Return each line of the listing that has the word "stage" in it.

- [Raw data]
┌──

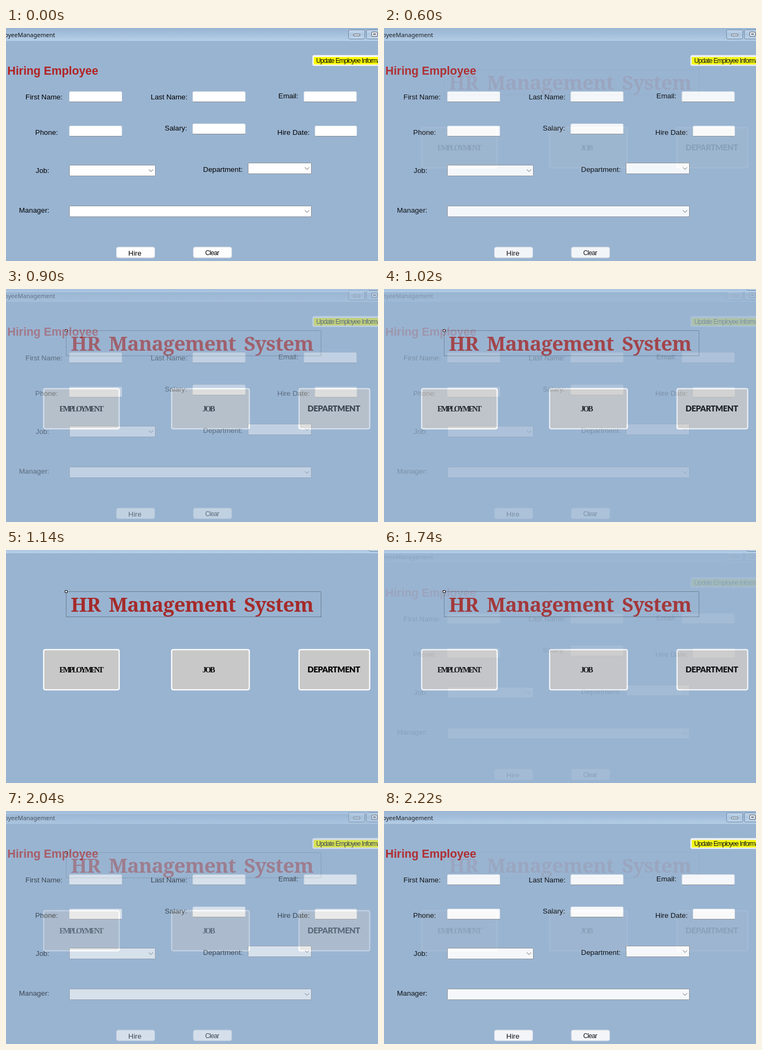
An HTML page with a canvas for the animation above (2.28 s loop, 689 by 434 pixels).

```html
<!DOCTYPE html>
<html lang="en">
<head>
<meta charset="utf-8">
<title>Employee management</title>
<style>
html, body { margin: 0; width: 100%; height: 100%; overflow: hidden; background: #99b4d1; }
canvas { display: block; width: 689px; height: 434px; }
</style>
</head>
<body>
<canvas id="stage"></canvas>
<script>
const W = 689, H = 434, LOOP = 2280, HALF = LOOP / 2, HOLD = 600, STEP = 60;
const BACK = '#99b4d1';
const SANS = '"Liberation Sans", Arial, sans-serif';
const LABEL = `13.33px ${SANS}`;
const ratio = window.devicePixelRatio || 1;

function setup(canvas) {
  canvas.width = W * ratio;
  canvas.height = H * ratio;
  const c = canvas.getContext('2d');
  c.scale(ratio, ratio);
  return c;
}

function text(c, str, x, y, font = LABEL, color = '#000', spacing = 0, align = 'left') {
  c.font = font;
  c.fillStyle = color;
  c.letterSpacing = spacing + 'px';
  c.textAlign = align;
  c.fillText(str, x, y);
}

function box(c, x, y, w, h, r, fill, stroke, line = 1) {
  c.beginPath();
  c.roundRect(x, y, w, h, r);
  c.fillStyle = fill;
  c.fill();
  if (!stroke) return;
  c.strokeStyle = stroke;
  c.lineWidth = line;
  c.stroke();
}

function gradient(c, top, bottom, ...stops) {
  const g = c.createLinearGradient(0, top, 0, bottom);
  stops.forEach((s, i) => g.addColorStop(i / (stops.length - 1), s));
  return g;
}

function field(c, x, y, w) {
  box(c, x + 0.5, y + 0.5, w - 1, 19, 2, '#fff', '#e4e8ec');
  c.fillStyle = '#868b92';
  c.fillRect(x + 1, y + 19, w - 2, 1);
}

function combo(c, x, y, w) {
  box(c, x + 0.5, y + 0.5, w - 1, 20, 0.5, '#fff', '#8c9299');
  const cx = x + w - 8.5;
  c.beginPath();
  c.moveTo(cx - 4, y + 8.5);
  c.lineTo(cx, y + 12.5);
  c.lineTo(cx + 4, y + 8.5);
  c.strokeStyle = '#555';
  c.stroke();
}

function windowButton(c, x, y, w, h) {
  box(c, x + 0.5, y + 0.5, w, h, 2.5, gradient(c, y, y + h, '#c6daee', '#b0c8e0', '#bfd5ec'), '#6f87a2');
}

function drawForm(c) {
  c.fillStyle = BACK;
  c.fillRect(0, 0, W, H);
  c.fillStyle = gradient(c, 0, 24, '#98b4d2', '#a6c1dd', '#b7d0e9');
  c.fillRect(0, 0, W, 24);
  text(c, 'EmployeeManagement', 91, 17, '11px "Noto Sans", "Open Sans", sans-serif', '#111', 0, 'right');

  windowButton(c, 634, 3, 30, 17);
  windowButton(c, 667, 3, 30, 17);
  box(c, 643.5, 11.5, 12, 3, 0.5, '#fff', '#4c5663');
  box(c, 677.5, 7.5, 10, 8, 0.5, '#fff', '#4c5663');
  box(c, 680.5, 10.5, 4, 2, 0, '#b0c8e0', '#4c5663');

  text(c, 'Hiring Employee', 2.5, 86.5, `bold 21.33px ${SANS}`, '#b22222');

  box(c, 567.5, 50.5, 140, 20, 3.5, '#f8f9fa');
  box(c, 570, 54, 140, 14, 0, '#ff0');
  text(c, 'Update Employee Information', 574.5, 65, `12px ${SANS}`, '#000', -0.9);

  [['First Name:', 36, 133], ['Last Name:', 268, 133], ['Email:', 504.5, 130.5],
   ['Phone:', 54, 198.5], ['Salary:', 294, 190.5], ['Hire Date:', 502.5, 198.5],
   ['Job:', 55, 269.5], ['Department:', 365, 268], ['Manager:', 24, 343.5]]
    .forEach(([s, x, y]) => text(c, s, x, y));

  [[117, 118, 98], [345.5, 118, 98], [551.5, 118, 98],
   [117, 182, 98], [345.5, 178, 98], [572, 182, 78]]
    .forEach(f => field(c, ...f));

  combo(c, 117, 255, 160);
  combo(c, 448, 251, 118);
  combo(c, 117, 331, 449);

  box(c, 204.5, 408, 71, 20, 3.5, '#fdfdfd', '#d5dbe2');
  box(c, 347, 408, 71, 20, 3.5, '#fdfdfd', '#d5dbe2');
  text(c, 'Hire', 226.5, 423.5);
  text(c, 'Clear', 369, 422.5, `12px ${SANS}`, '#000', -0.7);
}

function drawMenu(c) {
  c.fillStyle = BACK;
  c.fillRect(0, 0, W, H);
  c.fillStyle = gradient(c, 0, 6, '#acc8e3', '#b7d1ea');
  c.fillRect(0, 0, W, 6);
  box(c, 672.5, -8.5, 30, 11, 2, '#bcd3ea', '#6f87a2');

  c.wordSpacing = '6.5px';
  text(c, 'HR Management System', 120, 114.5, 'bold 37px "Noto Serif", serif', '#a52a2a', -0.8);
  c.wordSpacing = '0px';

  c.setLineDash([1, 1]);
  c.lineDashOffset = 0.5;
  c.lineWidth = 1;
  c.strokeStyle = '#3a4450';
  c.strokeRect(111.5, 77.5, 472, 47);
  c.setLineDash([]);
  box(c, 109.5, 75.5, 4, 4, 0, '#fff', '#000');

  [[69, 141], [306, 145], [542, 132]].forEach(([x, w]) =>
    box(c, x + 0.8, 185.7, w - 1.2, 74.6, 3, '#c8c8c8', '#fff', 2.2));
  const narrow = 'bold 14px "Liberation Serif", serif';
  text(c, 'EMPLOYMENT', 99, 228, narrow, '#000', -2.4);
  text(c, 'JOB', 364, 228, narrow, '#000', -2);
  text(c, 'DEPARTMENT', 558.5, 228, '900 15px Lato, sans-serif', '#000', -0.5);
}

function layer(draw) {
  const canvas = document.createElement('canvas');
  draw(setup(canvas));
  return canvas;
}

const stage = setup(document.getElementById('stage'));
const form = layer(drawForm), menu = layer(drawMenu);

// Each half holds one view, then fades to the other in tenths.
function frame(now) {
  const t = now % LOOP, local = t % HALF;
  const [from, to] = t < HALF ? [form, menu] : [menu, form];
  const mix = local < HOLD ? 0 : (Math.floor((local - HOLD) / STEP) + 1) / 10;
  stage.globalAlpha = 1;
  stage.drawImage(from, 0, 0, W, H);
  stage.globalAlpha = mix;
  stage.drawImage(to, 0, 0, W, H);
  requestAnimationFrame(frame);
}
requestAnimationFrame(frame);
</script>
</body>
</html>
```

└──

- [Result of this task]
<canvas id="stage"></canvas>
const stage = setup(document.getElementById('stage'));
  stage.globalAlpha = 1;
  stage.drawImage(from, 0, 0, W, H);
  stage.globalAlpha = mix;
  stage.drawImage(to, 0, 0, W, H);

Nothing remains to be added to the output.